Repeat every record below, word for word.

» Records shown:
----------

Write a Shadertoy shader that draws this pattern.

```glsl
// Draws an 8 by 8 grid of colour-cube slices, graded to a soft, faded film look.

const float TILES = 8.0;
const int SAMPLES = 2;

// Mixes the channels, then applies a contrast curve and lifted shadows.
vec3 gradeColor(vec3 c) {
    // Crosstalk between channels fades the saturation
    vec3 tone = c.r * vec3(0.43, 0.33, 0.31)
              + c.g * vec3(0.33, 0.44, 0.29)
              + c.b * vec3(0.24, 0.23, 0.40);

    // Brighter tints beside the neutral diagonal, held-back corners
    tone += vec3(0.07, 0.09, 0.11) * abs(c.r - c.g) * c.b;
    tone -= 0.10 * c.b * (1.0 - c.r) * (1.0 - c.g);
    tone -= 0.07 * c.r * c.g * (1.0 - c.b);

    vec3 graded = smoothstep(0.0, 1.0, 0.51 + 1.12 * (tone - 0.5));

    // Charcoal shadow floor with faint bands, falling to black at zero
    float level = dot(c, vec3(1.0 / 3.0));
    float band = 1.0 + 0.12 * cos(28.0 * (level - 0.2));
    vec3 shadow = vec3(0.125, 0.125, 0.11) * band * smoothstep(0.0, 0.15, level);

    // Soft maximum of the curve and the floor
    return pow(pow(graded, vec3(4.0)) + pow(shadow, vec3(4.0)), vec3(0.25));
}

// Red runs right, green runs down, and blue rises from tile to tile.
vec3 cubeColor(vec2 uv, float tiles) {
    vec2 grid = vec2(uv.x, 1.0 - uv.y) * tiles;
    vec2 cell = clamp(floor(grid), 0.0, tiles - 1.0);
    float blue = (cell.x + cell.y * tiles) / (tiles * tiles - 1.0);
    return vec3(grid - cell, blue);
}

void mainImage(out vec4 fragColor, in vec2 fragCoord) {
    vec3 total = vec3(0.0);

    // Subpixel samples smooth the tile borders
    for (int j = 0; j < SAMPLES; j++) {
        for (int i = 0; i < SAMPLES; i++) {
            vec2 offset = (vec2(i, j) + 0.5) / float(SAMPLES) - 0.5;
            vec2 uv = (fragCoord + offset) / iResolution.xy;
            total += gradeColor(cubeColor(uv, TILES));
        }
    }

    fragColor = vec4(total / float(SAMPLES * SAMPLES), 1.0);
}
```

----------

» Response to this exercise:
Write a Shadertoy shader that draws this pattern.

```glsl
// Draws an 8 by 8 grid of colour-cube slices, graded to a soft, faded film look.

const float TILES = 8.0;
const int SAMPLES = 2;

// Mixes the channels, then applies a contrast curve and lifted shadows.
vec3 gradeColor(vec3 c) {
    // Crosstalk between channels fades the saturation
    vec3 tone = c.r * vec3(0.43, 0.33, 0.31)
              + c.g * vec3(0.33, 0.44, 0.29)
              + c.b * vec3(0.24, 0.23, 0.40);

    // Brighter tints beside the neutral diagonal, held-back corners
    tone += vec3(0.07, 0.09, 0.11) * abs(c.r - c.g) * c.b;
    tone -= 0.10 * c.b * (1.0 - c.r) * (1.0 - c.g);
    tone -= 0.07 * c.r * c.g * (1.0 - c.b);

    vec3 graded = smoothstep(0.0, 1.0, 0.51 + 1.12 * (tone - 0.5));

    // Charcoal shadow floor with faint bands, falling to black at zero
    float level = dot(c, vec3(1.0 / 3.0));
    float band = 1.0 + 0.12 * cos(28.0 * (level - 0.2));
    vec3 shadow = vec3(0.125, 0.125, 0.11) * band * smoothstep(0.0, 0.15, level);

    // Soft maximum of the curve and the floor
    return pow(pow(graded, vec3(4.0)) + pow(shadow, vec3(4.0)), vec3(0.25));
}

// Red runs right, green runs down, and blue rises from tile to tile.
vec3 cubeColor(vec2 uv, float tiles) {
    vec2 grid = vec2(uv.x, 1.0 - uv.y) * tiles;
    vec2 cell = clamp(floor(grid), 0.0, tiles - 1.0);
    float blue = (cell.x + cell.y * tiles) / (tiles * tiles - 1.0);
    return vec3(grid - cell, blue);
}

void mainImage(out vec4 fragColor, in vec2 fragCoord) {
    vec3 total = vec3(0.0);

    // Subpixel samples smooth the tile borders
    for (int j = 0; j < SAMPLES; j++) {
        for (int i = 0; i < SAMPLES; i++) {
            vec2 offset = (vec2(i, j) + 0.5) / float(SAMPLES) - 0.5;
            vec2 uv = (fragCoord + offset) / iResolution.xy;
            total += gradeColor(cubeColor(uv, TILES));
        }
    }

    fragColor = vec4(total / float(SAMPLES * SAMPLES), 1.0);
}
```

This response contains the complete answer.